There is a difference between south, as shown on a compass, and true south. When you look at a compass, it is pointing toward the south pole of the Earth’s geomagnetic field. South as displayed on a compass is more of a general south: for placement of your solar panels, you need a more specific calculation – true south. A compass doesn’t show true south because the Earth’s outer core, made of iron and nickel, forces the needle of a compass slightly away from true south. This pull away from true south is known as magnetic declination. Both the degree to which magnetic declination affects your variation from true south and the direction which it moves the needle from true south are affected by your geographic location.
Your solar panels must be installed facing true south, or geographic south, rather than south as shown on a compass. So, how do we figure out where true south is? Well, we calculate magnetic declination for your area in order to determine true south. Another way to do this is to figure out true north by looking at shadows at noon. At noon, shadows from vertical items will run north-south. Another easy way to find true south is to look at Google Earth on your computer. Just zoom in on your house, and look at the north/south gridlines.
What If My Roof Doesn’t Face South?
There are several options for you if your roof is situated in an east-west fashion. If your solar panels must face east or west, you can compensate for the limited amount of sunlight that they will collect by increasing the collection area. To do so, you can use additional panels or larger panels. Another option is to have the panels installed on racks that turn them to face true south.
Finally, you can mount your solar panels on some other surface instead of your roof so that they face south. You can mount the solar panels on a south-facing wall, or even on the ground. When you mount solar panels on the ground, you can put them on a tracking system so that they can be adjusted at various times of year in order to capture the most sunlight possible.
These options may also prove beneficial if your roof does face south, but is blocked from the sunlight by trees or buildings.
Once location has been determined, we will install your solar panels at the best tilt angle based on your specific latitude.
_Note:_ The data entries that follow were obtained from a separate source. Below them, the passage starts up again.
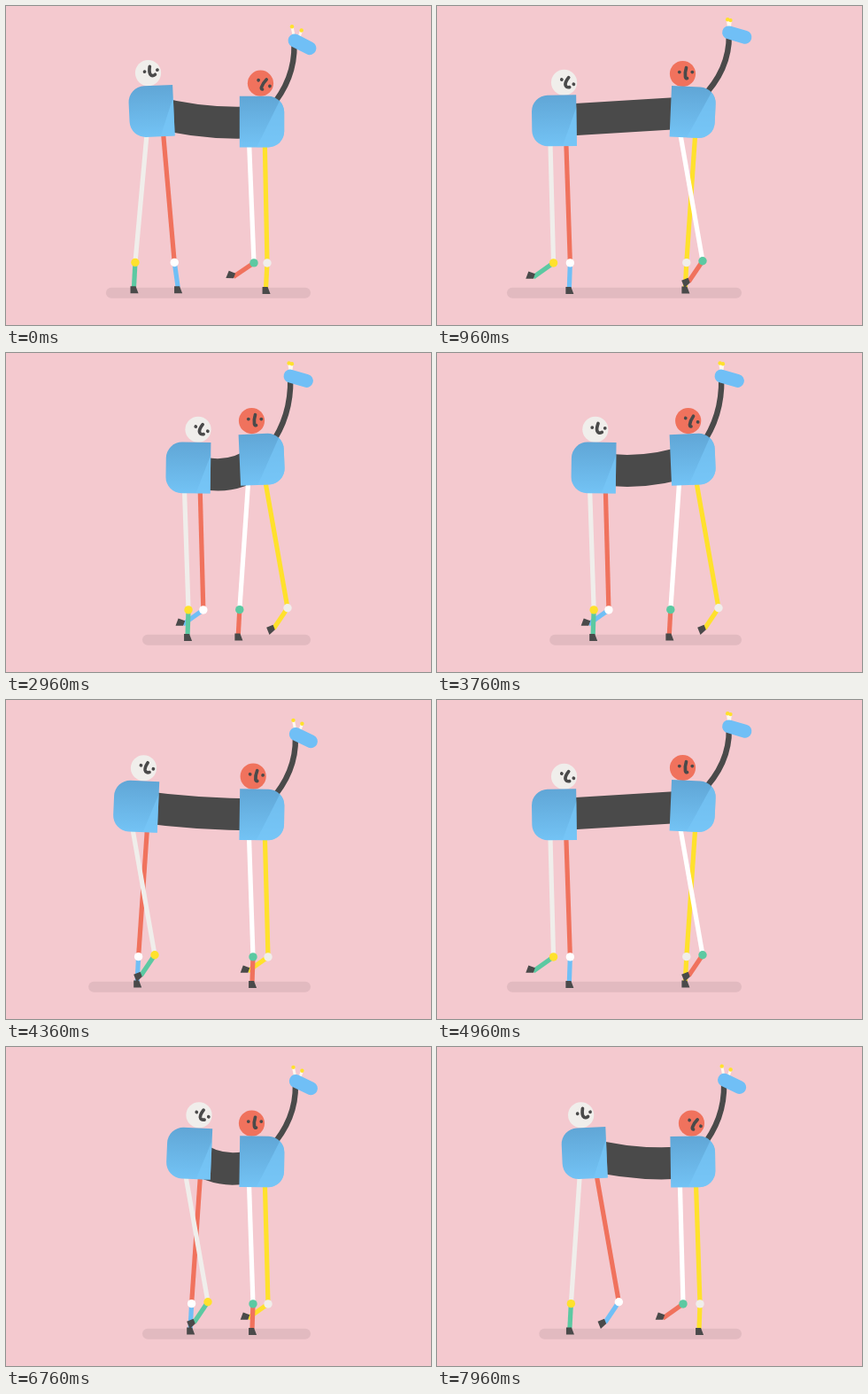
Recreate the animation shown at these times as an HTML page with a canvas. Size 480 by 360 pixels, loop 8 s.

```html
<!DOCTYPE html>
<html lang="en">
<head>
<meta charset="utf-8">
<title>Walking creature</title>
<style>
  html, body { margin: 0; width: 100%; height: 100%; overflow: hidden; background: #f4c9cf; }
  canvas { display: block; width: 480px; height: 360px; }
</style>
</head>
<body>
<canvas id="stage" width="480" height="360"></canvas>
<script>
const ctx = document.getElementById('stage').getContext('2d');
const TAU = Math.PI * 2, RAD = Math.PI / 180;
const DARK = '#4a4a4a', RED = '#f0725d', YELLOW = '#ffe12c', GREEN = '#5cc9a2',
      BLUE = '#70bff6', WHITE = '#fff', CREAM = '#f0eeeb';
const STRIDE = 800, TRIP = 4000, LOOK = 2000, HIP_Y = 140, THIGH = 150;

// Stride keys: [phase, knee offset from hip, shin angle in degrees]
const GAIT = [
  [200, 13, -8], [280, 9, 0], [400, 3, 3], [600, -13.5, 3],
  [760, 4, 55], [800, 6, 56], [960, 26, 34], [1000, 13, -8]
];

const mix = (a, b, u) => a + (b - a) * u;
const ease = (t, from, to) => {
  const u = Math.min(1, Math.max(0, (t - from) / (to - from)));
  return (1 - Math.cos(Math.PI * u)) / 2;
};
const bob = t => Math.cos(TAU * t / (STRIDE / 2));
const sway = t => Math.sin(TAU * t / STRIDE);
const bodyY = t => 124.7 + 5.9 * bob(t);

function gait(t) {
  const p = (t + 2 * STRIDE - 200) % STRIDE + 200;
  const i = GAIT.findIndex(k => k[0] > p);
  const a = GAIT[i - 1], b = GAIT[i], u = (p - a[0]) / (b[0] - a[0]);
  return [mix(a[1], b[1], u), mix(a[2], b[2], u)];
}

function placed(x, y, deg, draw) {
  ctx.save();
  ctx.translate(x, y);
  ctx.rotate(deg * RAD);
  draw();
  ctx.restore();
}

function dot(x, y, r, color) {
  ctx.fillStyle = color;
  ctx.beginPath();
  ctx.arc(x, y, r, 0, TAU);
  ctx.fill();
}

function line(path, width, color, cap = 'butt') {
  ctx.strokeStyle = color;
  ctx.lineWidth = width;
  ctx.lineCap = cap;
  ctx.stroke(new Path2D(path));
}

function leg(hipX, t, thigh, knee, shin) {
  const [dx, angle] = gait(t);
  const x = hipX + dx, y = HIP_Y + Math.sqrt(THIGH * THIGH - dx * dx);
  line(`M${hipX},${HIP_Y}L${x},${y}`, 5.2, thigh);
  placed(x, y, angle, () => {
    line('M0,0V28', 5.2, shin);
    placed(0, 27.5, angle > 10 ? angle : -angle, () => {
      ctx.fillStyle = DARK;
      ctx.fill(new Path2D('M-4,-.5H2L5,7.5H-4Z'));
    });
  });
  dot(x, y, 4.7, knee);
}

function body(x, y, deg, side) {
  placed(x, y, deg, () => {
    const fill = ctx.createLinearGradient(0, -29, 0, 29);
    fill.addColorStop(0, '#60a6d6');
    fill.addColorStop(1, '#73c3f5');
    ctx.beginPath();
    ctx.roundRect(-25.2, -28.8, 50.4, 57.6, side > 0 ? [0, 18, 18, 0] : [18, 0, 0, 18]);
    ctx.fillStyle = fill;
    ctx.fill();
    ctx.clip();
    ctx.fillStyle = 'rgba(120,200,249,.65)';
    ctx.fill(new Path2D(side > 0 ? 'M23,-29.5L-6,29H30V-29Z' : 'M26,-17L9,29H30V-17Z'));
  });
}

function face(x, y, deg, color, nose) {
  dot(x, y, 14.6, color);
  placed(x, y, deg, () => {
    dot(-3.7, -2, 1.9, DARK);
    dot(10.8, -2, 1.9, DARK);
    line(nose, 3.7, DARK, 'round');
  });
}

function neckAndHead(t, by) {
  const c = bob(t), s = sway(t), h = (1 + c) / 2;
  const x = 334.5 + 4.5 * s, y = 36.3 + 7 * c + 2 * s;
  const endX = x - 9, endY = y;
  line(`M298,${by - 15}Q${endX + 1},${by - 48} ${endX},${endY}`, 6.4, DARK);
  const horn = (bx, topX, topY) => {
    line(`M${x + bx},${y - 8}L${x + topX},${y + topY}`, 3, '#fff8ee');
    dot(x + topX, y + topY, 2.2, YELLOW);
  };
  horn(-9, mix(-10.5, -11.5, h), mix(-17, -20, h));
  horn(mix(-9, -3.5, h), mix(-8, -.8, h), mix(-16.5, -15.8, h));
  placed(x, y, 21 + 6 * c, () => line('M-9.5,0H9.5', 15, BLUE, 'round'));
}

function draw(time) {
  const t = time % TRIP, cycle = (t + 3000) % TRIP;   // cycle starts at the widest stretch
  const rearT = t + 200;
  const hip = 127.5 + 74.5 * (ease(cycle, 0, 1640) - ease(cycle, 1800, 4000));
  const shade = 79 + 75 * (ease(cycle, 0, 1200) - ease(cycle, 1960, 3920));
  const rearX = hip + 4.8, rearY = bodyY(rearT), frontX = 289, frontY = bodyY(t);

  const look = (t + 20) % LOOK;
  const turn = ease(look, 0, 520) - ease(look, LOOK - 520, LOOK);

  ctx.fillStyle = '#f4c9cf';
  ctx.fillRect(0, 0, 480, 360);
  line(`M${shade + 6},323.8H338`, 12, '#e2bac0', 'round');

  // Belly hangs lower as the two halves come together
  const sag = Math.max(0, 157 - (frontX - rearX)) * .33;
  line(`M${rearX},${rearY}Q${(rearX + frontX) / 2},${(rearY + frontY) / 2 + sag} ${frontX},${frontY}`, 36, DARK);
  neckAndHead(t, frontY);

  leg(hip + 17.8, rearT, RED, WHITE, BLUE);
  leg(hip, rearT + 400, CREAM, YELLOW, GREEN);
  leg(292, t + 400, YELLOW, CREAM, YELLOW);
  leg(274, t, WHITE, GREEN, RED);

  face(hip + 1 + 15 * turn, rearY - 43.2, -8 + 29 * turn, CREAM, 'M2.8,-7Q1,-1 2.2,1.8Q4,5 7.6,2.8');
  face(287.5 - 10 * turn, frontY - 43.4, 28 - 28 * turn, RED, 'M4,-6.8Q2.2,-1 3,3.5Q3.5,5.5 5,5');

  body(rearX, rearY, -2.6 * sway(rearT), -1);
  body(frontX, frontY, 2.6 * sway(t), 1);
}

const start = performance.now();
function tick() {
  draw(Math.floor((performance.now() - start) / 40) * 40);
  requestAnimationFrame(tick);
}
tick();
</script>
</body>
</html>
```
If you are interested in using solar energy to provide alternative, low-cost energy to your home or business, contact Green Power Technology.